i’m in a beautiful place, an island with miles of looping forest trails that open to views of the atlantic ocean, feeling guilty for spending the day in bed, craving cinnamon bears from the next room, a room that isn’t mine, a room belonging to my sister if i had a sister, but she doesn’t need another sister because she already has one. her room next door is smaller than mine with only one window while i have two windows, and i feel guilty, also, for my bigger room, except she assured me her room size is perfect because she can reach everything from bed. i have to get out of bed to get anything unless i bring it to bed with me, which means i have two books, a protein bar, my computer, a water bottle, a can of diet coke, and a sweatshirt in bed. i’m prepared to stay in bed all day. i can’t outrun depression, even after traveling 2,000 miles, immersing myself in natural beauty, and surrounding myself with people who would do and give anything to me if i asked. i’ve learned this lesson already. the first time i tried to outrun depression i flew to new zealand. i laid in bed for five days in a rundown motel outside a tiny speck on a map whose downtown consisted of a laundromat, video store (it was the 90’s), unemployment office, and a fast food restaurant with workers who spoke loudly and looked at me suspiciously, so i only ate once in that five days. i stayed in bed with all my clothes on under thin sheets and an electric blanket in an unheated room in the middle of winter until someone rescued me and took me to boiling mud pools which stunk and mimicked something from my nightmares. i was somewhat relieved that the boiling mud i’d dreamed was real and also terrified. my rescuer took a photo of me hanging over the fence, getting too close to the boiling mud that would melt my skin from my skeleton if i fell in. i still have that photo somewhere. i look happy but i was faking. i know how to fake a smile with my eyes as well as my lips.

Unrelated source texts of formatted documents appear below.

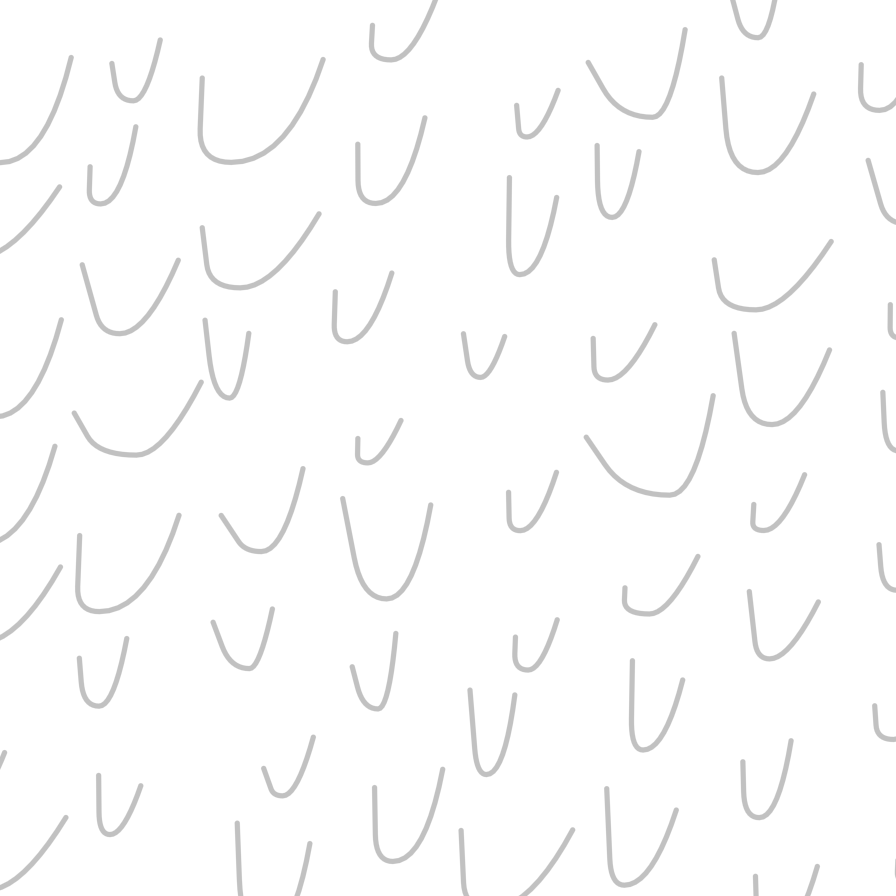
Reproduce this pattern procedurally as a Shadertoy shader.

```glsl
const vec3 PAPER = vec3(1.0);
const vec3 INK = vec3(0.755);
const float CELL = 1.0 / 7.0;
const float HALF_WIDTH = 0.0029;
const float GAP = 0.014;
const int CURVE_STEPS = 10;

// Two random values in 0..1 from a cell id and a channel number
vec2 hash2(vec2 id, float channel) {
    vec3 q = fract(vec3(id.xyx + channel * 7.13) * vec3(0.1031, 0.1030, 0.0973));
    q += dot(q, q.yzx + 33.33);
    return fract((q.xx + q.yz) * q.zy);
}

float segmentDistance(vec2 p, vec2 a, vec2 b) {
    vec2 pa = p - a, ba = b - a;
    return length(pa - ba * clamp(dot(pa, ba) / dot(ba, ba), 0.0, 1.0));
}

// Distance to a quadratic curve, walked in short segments
float curveDistance(vec2 p, vec2 a, vec2 control, vec2 b) {
    float d = 1e3;
    vec2 last = a;
    for (int i = 1; i <= CURVE_STEPS; i++) {
        float t = float(i) / float(CURVE_STEPS);
        vec2 next = mix(mix(a, control, t), mix(control, b, t), t);
        d = min(d, segmentDistance(p, last, next));
        last = next;
    }
    return d;
}

// Hand-drawn hook: steep left arm, round foot, flaring right arm
float hookDistance(vec2 p, vec2 id) {
    vec2 scale = hash2(id, 1.0);
    vec2 arms = hash2(id, 2.0);
    vec2 bend = hash2(id, 3.0);

    float width = 0.046 + 0.098 * scale.x * scale.x;
    float rightHeight = 0.042 + 0.042 * arms.x + 0.036 * scale.x;
    float leftHeight = min(rightHeight * mix(0.42, 1.3, arms.y), 0.125);

    vec2 size = vec2(width, max(leftHeight, rightHeight));
    vec2 room = max(vec2(CELL - GAP) - size, 0.0);
    p -= room * hash2(id, 4.0);

    // Skip hooks that cannot reach this point
    vec2 outside = max(abs(p - 0.5 * size) - 0.5 * size, 0.0);
    if (max(outside.x, outside.y) > 0.02) return 1e3;

    float lean = width * (0.36 * bend.x * bend.x - 0.03);
    vec2 leftTip = vec2(0.0, leftHeight);
    vec2 corner = vec2(lean, 0.0);
    vec2 shoulder = mix(corner, leftTip, mix(0.25, 0.55, bend.y));
    vec2 foot = vec2(lean + width * mix(0.18, 0.36, bend.y), 0.0);
    vec2 rightTip = vec2(width, rightHeight);
    vec2 flare = vec2(mix(foot.x, width, mix(0.4, 0.65, arms.x)), 0.0);

    float d = segmentDistance(p, leftTip, shoulder);
    d = min(d, curveDistance(p, shoulder, corner, foot));
    return min(d, curveDistance(p, foot, flare, rightTip));
}

// Nearest hook among neighbouring cells; each column slides by its own amount
float patternDistance(vec2 p) {
    float d = 1e3;
    float column = floor(p.x / CELL);
    for (int i = -1; i <= 1; i++) {
        float x = column + float(i);
        float slide = CELL * (0.5 * mod(x, 2.0) + 0.3 * hash2(vec2(x, 5.0), 5.0).x);
        float row = floor((p.y + slide) / CELL);
        for (int j = -1; j <= 1; j++) {
            vec2 id = vec2(x, row + float(j));
            vec2 local = p + vec2(0.0, slide) - id * CELL;
            d = min(d, hookDistance(local, id + 20.0));
        }
    }
    return d;
}

void mainImage(out vec4 fragColor, in vec2 fragCoord) {
    float pixel = 1.0 / min(iResolution.x, iResolution.y);
    vec2 p = fragCoord * pixel + vec2(0.06, 0.03);

    float d = patternDistance(p) - HALF_WIDTH;
    float ink = 1.0 - smoothstep(-0.75 * pixel, 0.75 * pixel, d);
    fragColor = vec4(mix(PAPER, INK, ink), 1.0);
}
```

last night while i was hiking in the rain after sunset i assumed i’d be alone on the trails of this island with only 60 year-round residents. i was wrong. twice, on two different trails that were much darker and wetter and lonelier than either of us should have been hiking, i passed him. the first time i passed him, i startled him. he’s a seasonal worker on the island, a strapping dude in his late 20’s with blonde dreadlocks and sad eyes who is here because he’s running from somewhere or something or someone, which i know not from speaking with him but from the way his eyes flinched when i looked at him. the second time we passed, he wouldn’t look at me, he seemed to expect me, he must have known as well as i which are the darkest deepest trails and that we’d both circle back as the sky darkened and the rain thickened and lightning struck, a challenge to the darkness inside us. seeing him made me want to speak with him, to assure him of something i sometimes believe, that everything will be okay again someday. i don’t know how he felt seeing me. i don’t know how i might have looked to him with my dripping wet hair and shivering arms in my sopping tank top, trying to soak cold wet rain into my bones, adding an icy edge to the numbness of my depression. he wore a sweatshirt to hood his eyes that kept him warm and dry.
a couple months ago i stopped playing a game called “when i grow up i wanna be ______” because i didn’t know if i wanted to live long enough to entertain possibilities of what i might do with my next 50 years. two weeks ago i made myself start playing that game again. my answers are forced, trying too hard to imagine feeling good and being happy and wanting more, but i booked a ticket to paris in september and i’ll be in peru a week and a half from now. until this depression lifts, i’m gonna keep traveling through it. if i need to lie in bed all day, peru and paris have beds waiting for me.